[Stored data entries]
---
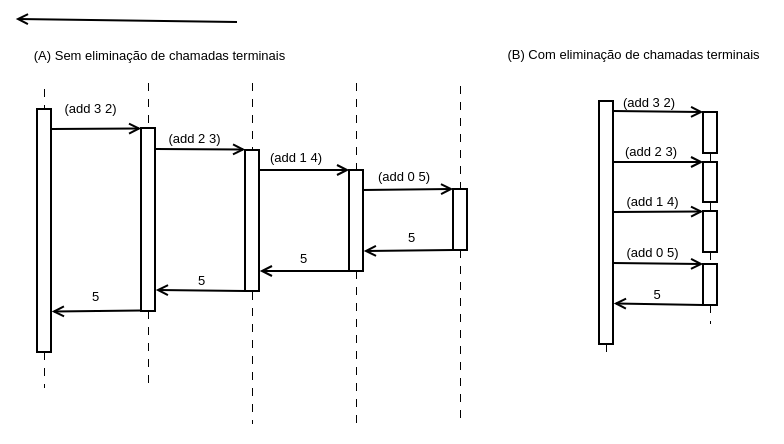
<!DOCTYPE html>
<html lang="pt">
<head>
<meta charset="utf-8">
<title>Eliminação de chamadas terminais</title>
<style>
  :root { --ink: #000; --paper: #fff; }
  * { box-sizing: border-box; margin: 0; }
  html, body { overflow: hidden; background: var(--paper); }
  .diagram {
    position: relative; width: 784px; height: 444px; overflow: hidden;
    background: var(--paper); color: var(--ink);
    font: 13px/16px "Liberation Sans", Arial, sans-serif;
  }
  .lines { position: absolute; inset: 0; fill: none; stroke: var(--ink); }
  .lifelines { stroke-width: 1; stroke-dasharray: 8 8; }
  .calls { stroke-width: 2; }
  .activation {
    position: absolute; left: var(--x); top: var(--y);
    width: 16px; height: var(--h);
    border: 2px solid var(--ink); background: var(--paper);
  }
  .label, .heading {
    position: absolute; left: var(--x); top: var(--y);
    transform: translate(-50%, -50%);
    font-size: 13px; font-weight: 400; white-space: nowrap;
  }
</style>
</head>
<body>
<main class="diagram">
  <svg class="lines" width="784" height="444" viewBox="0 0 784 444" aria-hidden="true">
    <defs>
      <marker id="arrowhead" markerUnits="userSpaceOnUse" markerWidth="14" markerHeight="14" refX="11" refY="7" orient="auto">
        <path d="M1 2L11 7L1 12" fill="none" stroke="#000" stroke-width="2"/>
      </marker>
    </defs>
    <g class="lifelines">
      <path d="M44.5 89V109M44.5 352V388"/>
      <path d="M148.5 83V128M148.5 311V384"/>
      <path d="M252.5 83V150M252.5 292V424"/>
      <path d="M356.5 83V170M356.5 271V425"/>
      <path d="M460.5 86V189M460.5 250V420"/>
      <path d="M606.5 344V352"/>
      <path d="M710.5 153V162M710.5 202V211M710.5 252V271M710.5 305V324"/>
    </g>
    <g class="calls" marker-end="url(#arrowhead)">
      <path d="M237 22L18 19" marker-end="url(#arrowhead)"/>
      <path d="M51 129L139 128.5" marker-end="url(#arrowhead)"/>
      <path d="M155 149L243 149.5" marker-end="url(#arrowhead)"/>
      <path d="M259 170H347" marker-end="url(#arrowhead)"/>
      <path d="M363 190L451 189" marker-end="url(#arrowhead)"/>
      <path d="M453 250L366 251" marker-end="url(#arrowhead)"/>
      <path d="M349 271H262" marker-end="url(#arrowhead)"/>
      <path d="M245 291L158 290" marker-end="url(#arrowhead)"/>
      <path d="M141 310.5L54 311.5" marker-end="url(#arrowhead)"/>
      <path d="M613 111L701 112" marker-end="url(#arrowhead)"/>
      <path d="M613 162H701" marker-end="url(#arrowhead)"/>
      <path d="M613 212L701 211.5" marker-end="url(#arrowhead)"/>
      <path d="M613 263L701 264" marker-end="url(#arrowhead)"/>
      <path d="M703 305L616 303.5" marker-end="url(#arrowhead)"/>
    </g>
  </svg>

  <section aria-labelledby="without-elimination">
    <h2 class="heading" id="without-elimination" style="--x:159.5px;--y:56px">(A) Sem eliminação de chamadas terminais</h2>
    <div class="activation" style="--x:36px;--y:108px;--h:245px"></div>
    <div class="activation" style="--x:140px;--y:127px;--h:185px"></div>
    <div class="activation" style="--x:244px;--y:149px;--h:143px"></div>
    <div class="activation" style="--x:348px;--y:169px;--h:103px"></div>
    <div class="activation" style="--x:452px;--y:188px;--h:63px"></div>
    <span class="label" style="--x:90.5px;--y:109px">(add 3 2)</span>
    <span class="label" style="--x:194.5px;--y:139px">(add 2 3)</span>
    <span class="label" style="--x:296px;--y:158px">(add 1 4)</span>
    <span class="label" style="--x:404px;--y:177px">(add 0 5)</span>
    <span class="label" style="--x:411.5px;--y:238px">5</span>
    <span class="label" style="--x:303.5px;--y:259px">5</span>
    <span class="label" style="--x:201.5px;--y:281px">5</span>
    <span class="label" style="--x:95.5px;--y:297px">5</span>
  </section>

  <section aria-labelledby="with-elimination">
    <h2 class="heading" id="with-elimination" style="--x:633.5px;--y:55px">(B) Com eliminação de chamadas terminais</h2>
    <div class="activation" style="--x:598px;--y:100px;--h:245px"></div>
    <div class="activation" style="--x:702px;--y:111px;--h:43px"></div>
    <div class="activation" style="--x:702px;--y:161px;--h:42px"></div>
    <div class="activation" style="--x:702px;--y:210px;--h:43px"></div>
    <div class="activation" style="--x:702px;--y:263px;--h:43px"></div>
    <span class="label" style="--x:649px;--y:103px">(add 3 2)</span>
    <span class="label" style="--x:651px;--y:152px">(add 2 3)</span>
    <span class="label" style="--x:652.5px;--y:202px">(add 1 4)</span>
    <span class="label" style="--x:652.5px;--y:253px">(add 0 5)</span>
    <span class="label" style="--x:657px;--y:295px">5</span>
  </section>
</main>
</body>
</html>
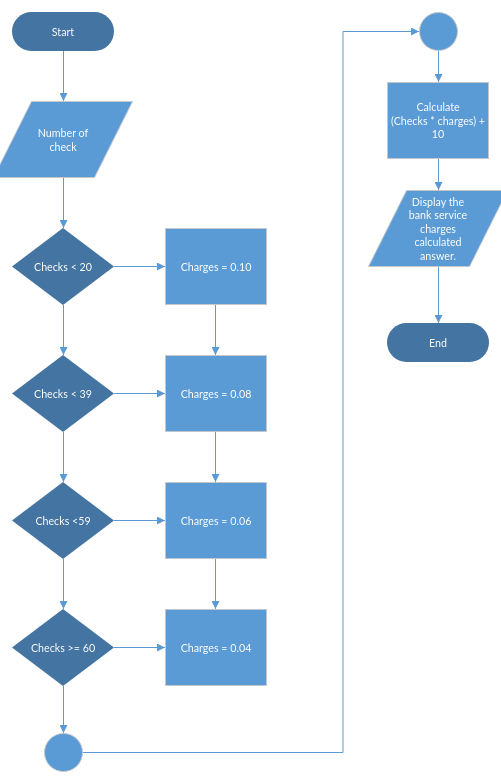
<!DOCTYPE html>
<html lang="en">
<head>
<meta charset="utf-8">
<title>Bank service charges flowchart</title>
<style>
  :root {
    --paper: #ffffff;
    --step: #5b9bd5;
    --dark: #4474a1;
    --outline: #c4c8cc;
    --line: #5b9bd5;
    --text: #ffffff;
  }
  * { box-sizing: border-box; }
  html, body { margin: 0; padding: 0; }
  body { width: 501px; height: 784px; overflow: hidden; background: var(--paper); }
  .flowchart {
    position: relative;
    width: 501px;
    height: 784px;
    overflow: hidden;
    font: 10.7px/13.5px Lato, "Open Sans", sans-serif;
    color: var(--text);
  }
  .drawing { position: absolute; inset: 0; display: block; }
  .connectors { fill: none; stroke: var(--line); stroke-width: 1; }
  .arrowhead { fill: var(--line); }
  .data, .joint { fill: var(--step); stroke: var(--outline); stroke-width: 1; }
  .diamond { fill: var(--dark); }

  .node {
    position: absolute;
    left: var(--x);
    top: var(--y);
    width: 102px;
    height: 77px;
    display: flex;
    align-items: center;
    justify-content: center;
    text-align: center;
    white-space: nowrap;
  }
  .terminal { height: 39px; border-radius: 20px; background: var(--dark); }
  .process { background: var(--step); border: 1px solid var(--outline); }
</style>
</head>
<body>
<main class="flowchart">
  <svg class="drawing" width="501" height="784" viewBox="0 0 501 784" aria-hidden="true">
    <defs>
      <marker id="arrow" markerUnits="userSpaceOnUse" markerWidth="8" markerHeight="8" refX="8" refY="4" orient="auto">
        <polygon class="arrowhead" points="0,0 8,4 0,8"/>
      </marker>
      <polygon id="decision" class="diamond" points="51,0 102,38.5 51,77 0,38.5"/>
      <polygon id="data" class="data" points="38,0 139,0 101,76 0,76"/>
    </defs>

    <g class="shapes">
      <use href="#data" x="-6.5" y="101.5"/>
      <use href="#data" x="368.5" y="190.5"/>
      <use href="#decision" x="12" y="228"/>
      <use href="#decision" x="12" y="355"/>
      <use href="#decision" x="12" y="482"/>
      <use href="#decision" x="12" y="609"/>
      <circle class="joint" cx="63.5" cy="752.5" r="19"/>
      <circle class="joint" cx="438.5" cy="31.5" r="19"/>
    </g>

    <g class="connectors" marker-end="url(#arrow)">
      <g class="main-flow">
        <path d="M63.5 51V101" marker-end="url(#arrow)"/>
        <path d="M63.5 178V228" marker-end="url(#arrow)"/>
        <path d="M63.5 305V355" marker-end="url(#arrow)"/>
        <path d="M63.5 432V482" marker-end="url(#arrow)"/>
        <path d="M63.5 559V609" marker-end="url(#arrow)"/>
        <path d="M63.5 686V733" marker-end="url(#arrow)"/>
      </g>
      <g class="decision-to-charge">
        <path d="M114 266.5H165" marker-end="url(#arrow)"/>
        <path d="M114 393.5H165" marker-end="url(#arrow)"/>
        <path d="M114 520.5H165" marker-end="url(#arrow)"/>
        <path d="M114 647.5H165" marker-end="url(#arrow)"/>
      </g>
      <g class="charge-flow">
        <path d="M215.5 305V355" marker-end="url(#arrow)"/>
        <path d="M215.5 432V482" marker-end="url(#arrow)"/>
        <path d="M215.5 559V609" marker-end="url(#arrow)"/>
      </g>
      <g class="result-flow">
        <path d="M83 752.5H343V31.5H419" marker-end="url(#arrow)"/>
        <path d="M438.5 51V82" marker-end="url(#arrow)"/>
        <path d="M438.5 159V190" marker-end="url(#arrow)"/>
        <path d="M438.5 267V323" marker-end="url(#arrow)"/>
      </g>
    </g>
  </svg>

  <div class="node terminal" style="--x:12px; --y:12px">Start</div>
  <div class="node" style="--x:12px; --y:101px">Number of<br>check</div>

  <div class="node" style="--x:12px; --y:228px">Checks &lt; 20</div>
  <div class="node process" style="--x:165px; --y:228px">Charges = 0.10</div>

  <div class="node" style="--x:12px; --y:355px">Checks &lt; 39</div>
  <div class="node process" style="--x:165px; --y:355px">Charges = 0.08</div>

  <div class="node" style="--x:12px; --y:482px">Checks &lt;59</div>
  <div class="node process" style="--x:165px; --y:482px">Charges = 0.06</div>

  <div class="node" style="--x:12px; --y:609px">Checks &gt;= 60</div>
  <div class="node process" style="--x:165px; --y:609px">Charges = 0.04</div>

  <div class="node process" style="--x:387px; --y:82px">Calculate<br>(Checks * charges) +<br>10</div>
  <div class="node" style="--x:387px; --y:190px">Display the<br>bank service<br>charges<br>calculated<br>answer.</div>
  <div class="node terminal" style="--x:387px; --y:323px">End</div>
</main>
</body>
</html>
---
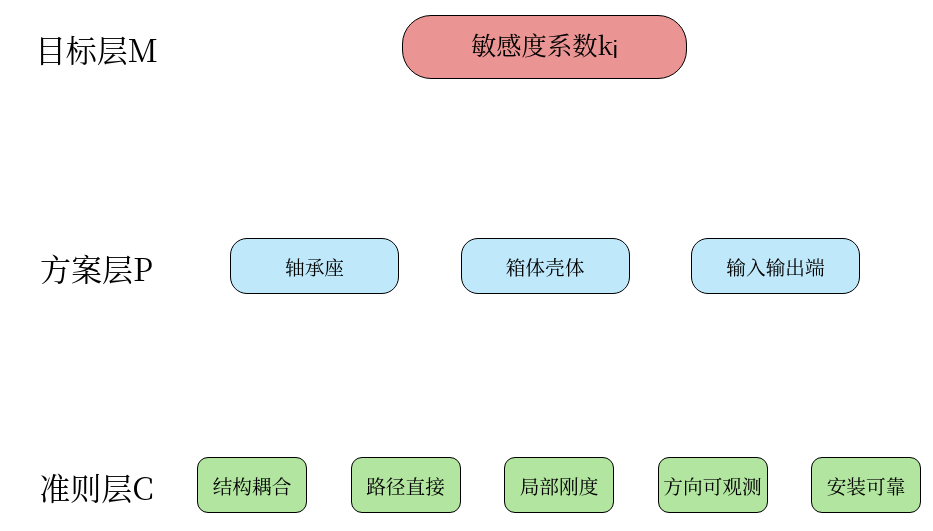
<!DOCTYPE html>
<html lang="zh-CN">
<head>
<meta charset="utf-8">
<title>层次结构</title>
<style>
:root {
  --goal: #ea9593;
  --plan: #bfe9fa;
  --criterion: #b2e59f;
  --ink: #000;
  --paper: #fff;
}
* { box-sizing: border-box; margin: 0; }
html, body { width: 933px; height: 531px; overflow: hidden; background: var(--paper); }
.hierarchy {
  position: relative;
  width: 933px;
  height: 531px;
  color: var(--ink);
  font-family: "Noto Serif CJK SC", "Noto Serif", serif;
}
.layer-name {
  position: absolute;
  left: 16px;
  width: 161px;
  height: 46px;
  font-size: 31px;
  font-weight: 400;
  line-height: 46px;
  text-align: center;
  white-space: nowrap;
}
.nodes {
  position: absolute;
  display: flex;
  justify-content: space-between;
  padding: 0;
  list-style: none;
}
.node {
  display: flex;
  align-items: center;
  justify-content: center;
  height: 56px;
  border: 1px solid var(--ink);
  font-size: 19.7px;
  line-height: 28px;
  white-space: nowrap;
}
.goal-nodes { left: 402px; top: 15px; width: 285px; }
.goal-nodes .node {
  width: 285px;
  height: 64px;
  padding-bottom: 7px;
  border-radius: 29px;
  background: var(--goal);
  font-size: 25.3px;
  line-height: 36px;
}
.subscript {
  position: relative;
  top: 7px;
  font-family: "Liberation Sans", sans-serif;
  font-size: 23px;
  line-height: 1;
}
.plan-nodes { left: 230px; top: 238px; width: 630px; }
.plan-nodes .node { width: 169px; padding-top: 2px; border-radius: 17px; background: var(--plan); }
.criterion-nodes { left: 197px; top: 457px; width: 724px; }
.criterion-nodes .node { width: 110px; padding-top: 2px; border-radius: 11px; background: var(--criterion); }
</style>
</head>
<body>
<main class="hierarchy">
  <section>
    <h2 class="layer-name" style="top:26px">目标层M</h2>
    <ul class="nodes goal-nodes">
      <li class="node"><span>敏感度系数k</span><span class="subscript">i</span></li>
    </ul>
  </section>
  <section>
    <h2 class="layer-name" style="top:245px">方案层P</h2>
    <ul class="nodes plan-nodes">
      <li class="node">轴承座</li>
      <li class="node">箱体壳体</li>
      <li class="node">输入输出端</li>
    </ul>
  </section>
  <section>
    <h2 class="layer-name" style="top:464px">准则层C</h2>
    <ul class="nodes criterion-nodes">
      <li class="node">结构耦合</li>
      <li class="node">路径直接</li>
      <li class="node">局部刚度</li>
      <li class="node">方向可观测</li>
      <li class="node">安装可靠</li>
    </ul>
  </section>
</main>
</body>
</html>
---
#### WHAT THE TASK ASKS:
Pull together all lines from the data that mention the word "radius".

#### TASK OUTPUT:
  .terminal { height: 39px; border-radius: 20px; background: var(--dark); }
  border-radius: 29px;
.plan-nodes .node { width: 169px; padding-top: 2px; border-radius: 17px; background: var(--plan); }
.criterion-nodes .node { width: 110px; padding-top: 2px; border-radius: 11px; background: var(--criterion); }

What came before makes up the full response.